Nairobi’s First Stripper

About the year 1948, Nairobi had one very popular nightclub called the 400 Club that, with new management, changed its name to The Travellers Club. The new manager sought the permission of the Michael O’Rourke, the then Commissioner of Police, to employ a professional strip-tease dancer on a short assignment. Michael had a preview of the act and gave his permission on condition that the Club staff should be excluded from the performance. (That was the way things were in those far-off days).

The show was a great success with full houses almost every night. Eventually, for the final performance by this somewhat overweight lady who was certainly past her prime, she promised to put on a fan dance. There was standing room only for the customers. Sure enough, about midnight, all the staff were sent home and a small low platform about the size of a coffee table was brought onto the stage with a curtain all around it.

The lights dimmed, seductive music was played, the curtains opened and the lady proceeded to dance with a pair of huge ostrich feather fans that hid her attractions from view. At the end of the dance, the lady was back on the platform and then simultaneously she threw the fans apart, the lights went out and the curtains closed. There was tremendous applause and yells of, “Encore, encore!”

Then after a few minutes the lights dimmed again, the seductive music started and the curtains opened. However, instead of the stripper, who should appear with the fans and dressed only in his jockey underpants was none other than the manager of the then National Bank of India (these days called the Kenya Commercial Bank) by name Ollie Mitchell. He too was overweight – in fact very large. But by general consent he was a better dancer than the lady and received even greater applause.
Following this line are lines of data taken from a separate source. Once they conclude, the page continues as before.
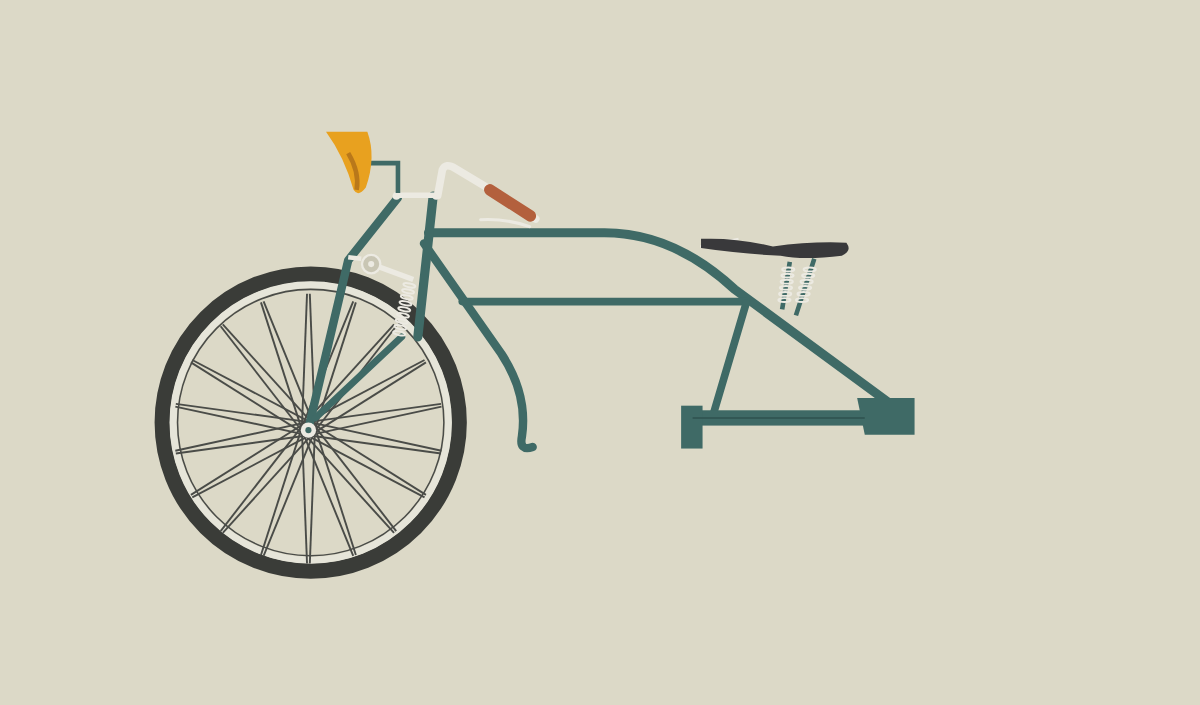
<!DOCTYPE html>
<html lang="en">
<head>
<meta charset="utf-8">
<title>Frame Study</title>
<style>
  :root {
    --paper: #dcd9c7;
    --frame: #3f6a66;
    --frame-dark: #2f524f;
    --tyre: #3a3c38;
    --rim: #e6e5d9;
    --spoke: #4a4c48;
    --chrome: #eceae2;
    --cork: #b3603d;
    --saddle: #39393b;
    --lamp: #e8a11f;
    --lamp-shade: #b9781a;
  }
  html, body { margin: 0; padding: 0; overflow: hidden; background: var(--paper); }
  .canvas { display: block; width: 1200px; height: 705px; background: var(--paper); }
</style>
</head>
<body>
<svg class="canvas" viewBox="0 0 1568 921" width="1200" height="705" role="img" aria-label="Illustration of a bicycle frame with only its front wheel">
  <defs>
    <g id="spoke-pair" stroke="var(--spoke)" stroke-width="2.5">
      <line x1="9" y1="0" x2="62" y2="-165"/>
      <line x1="-9" y1="0" x2="-62" y2="-165"/>
    </g>
    <ellipse id="spring-coil" cx="0" cy="0" rx="8" ry="2.5" fill="none" stroke="var(--chrome)" stroke-width="2.5"/>
  </defs>

  <g class="front-wheel">
    <circle cx="406" cy="552" r="194" fill="none" stroke="var(--tyre)" stroke-width="20"/>
    <circle cx="406" cy="552" r="180" fill="none" stroke="var(--rim)" stroke-width="9"/>
    <circle cx="406" cy="552" r="174" fill="none" stroke="var(--spoke)" stroke-width="2"/>
    <g class="spokes" transform="translate(403 560)">
      <use href="#spoke-pair" transform="rotate(0)"/><use href="#spoke-pair" transform="rotate(20)"/>
      <use href="#spoke-pair" transform="rotate(40)"/><use href="#spoke-pair" transform="rotate(60)"/>
      <use href="#spoke-pair" transform="rotate(80)"/><use href="#spoke-pair" transform="rotate(100)"/>
      <use href="#spoke-pair" transform="rotate(120)"/><use href="#spoke-pair" transform="rotate(140)"/>
      <use href="#spoke-pair" transform="rotate(160)"/><use href="#spoke-pair" transform="rotate(180)"/>
      <use href="#spoke-pair" transform="rotate(200)"/><use href="#spoke-pair" transform="rotate(220)"/>
      <use href="#spoke-pair" transform="rotate(240)"/><use href="#spoke-pair" transform="rotate(260)"/>
      <use href="#spoke-pair" transform="rotate(280)"/><use href="#spoke-pair" transform="rotate(300)"/>
      <use href="#spoke-pair" transform="rotate(320)"/><use href="#spoke-pair" transform="rotate(340)"/>
    </g>
  </g>

  <g class="frame" fill="none" stroke="var(--frame)" stroke-linecap="round" stroke-linejoin="round">
    <path class="top-tube" d="M560 304 L790 304 Q880 304 960 378 L1160 525" stroke-width="12"/>
    <path class="lower-tube" d="M604 394 L975 394" stroke-width="10"/>
    <path class="down-tube" d="M554 318 Q615 405 655 462 Q690 515 682 570 Q678 590 696 584" stroke-width="11"/>
    <path class="seat-tube" d="M975 396 L930 548" stroke-width="10"/>
    <path class="head-tube" d="M566 256 L546 440" stroke-width="12"/>
    <path class="fork-blade" d="M403 560 L455 340 L520 258" stroke-width="11"/>
    <path class="fork-rear" d="M412 546 L525 440" stroke-width="9"/>
  </g>

  <g class="rear-base" fill="var(--frame)">
    <rect x="895" y="536" width="250" height="20"/>
    <rect x="890" y="530" width="28" height="56"/>
    <path d="M1120 520 L1195 520 L1195 568 L1130 568 Z"/>
    <line x1="905" y1="546" x2="1130" y2="546" stroke="var(--frame-dark)" stroke-width="2"/>
  </g>

  <g class="front-hardware">
    <line x1="515" y1="255" x2="572" y2="255" stroke="var(--chrome)" stroke-width="7"/>
    <circle cx="518" cy="256" r="5" fill="var(--chrome)"/>
    <circle cx="570" cy="256" r="5" fill="var(--chrome)"/>
    <line x1="455" y1="336" x2="472" y2="338" stroke="var(--chrome)" stroke-width="6"/>
    <line x1="485" y1="345" x2="540" y2="365" stroke="var(--chrome)" stroke-width="7"/>
    <circle cx="485" cy="345" r="12" fill="#c9c6b4" stroke="var(--chrome)" stroke-width="3"/>
    <circle cx="485" cy="345" r="4" fill="var(--chrome)"/>
    <g class="fork-spring" transform="rotate(12 528 405)">
      <use href="#spring-coil" x="528" y="372"/><use href="#spring-coil" x="528" y="380"/>
      <use href="#spring-coil" x="528" y="388"/><use href="#spring-coil" x="528" y="396"/>
      <use href="#spring-coil" x="528" y="404"/><use href="#spring-coil" x="528" y="412"/>
      <use href="#spring-coil" x="528" y="420"/><use href="#spring-coil" x="528" y="428"/>
      <use href="#spring-coil" x="528" y="436"/>
    </g>
    <circle cx="403" cy="562" r="10" fill="var(--chrome)"/>
    <circle cx="403" cy="562" r="4" fill="var(--frame)"/>
  </g>

  <g class="lamp">
    <path d="M470 213 L520 213 L520 252" fill="none" stroke="var(--frame)" stroke-width="6"/>
    <path d="M426 172 L480 172 Q492 205 478 245 Q468 258 462 248 Q450 205 426 172 Z" fill="var(--lamp)"/>
    <path d="M455 200 Q470 225 466 248" fill="none" stroke="var(--lamp-shade)" stroke-width="6"/>
  </g>

  <g class="handlebar">
    <path d="M572 255 L578 222 Q582 212 595 220 L645 250 L700 286" fill="none" stroke="var(--chrome)" stroke-width="10" stroke-linecap="round"/>
    <path d="M640 248 L693 282" stroke="var(--cork)" stroke-width="15" stroke-linecap="round"/>
    <path d="M628 287 Q660 285 692 296" fill="none" stroke="var(--chrome)" stroke-width="4" stroke-linecap="round"/>
  </g>

  <g class="saddle">
    <path d="M915 322 L965 312" stroke="var(--chrome)" stroke-width="3"/>
    <path d="M1022 404 L1032 342 M1040 412 L1064 338" stroke="var(--frame)" stroke-width="6"/>
    <g class="saddle-springs">
      <use href="#spring-coil" x="1030" y="352"/><use href="#spring-coil" x="1029" y="360"/>
      <use href="#spring-coil" x="1028" y="368"/><use href="#spring-coil" x="1027" y="376"/>
      <use href="#spring-coil" x="1026" y="384"/><use href="#spring-coil" x="1025" y="392"/>
      <use href="#spring-coil" x="1058" y="352"/><use href="#spring-coil" x="1056" y="360"/>
      <use href="#spring-coil" x="1054" y="368"/><use href="#spring-coil" x="1052" y="376"/>
      <use href="#spring-coil" x="1050" y="384"/><use href="#spring-coil" x="1048" y="392"/>
    </g>
    <path d="M916 312 Q960 310 1010 322 Q1060 315 1106 317 Q1114 328 1100 334 Q1050 340 1020 334 Q970 332 916 324 Z" fill="var(--saddle)"/>
  </g>
</svg>
</body>
</html>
Nevertheless, his directors were not amused and the following day Ollie was transferred to manage the new branch of the bank in Bukoba, Tanganyika.

Michael Aronson, Nairobi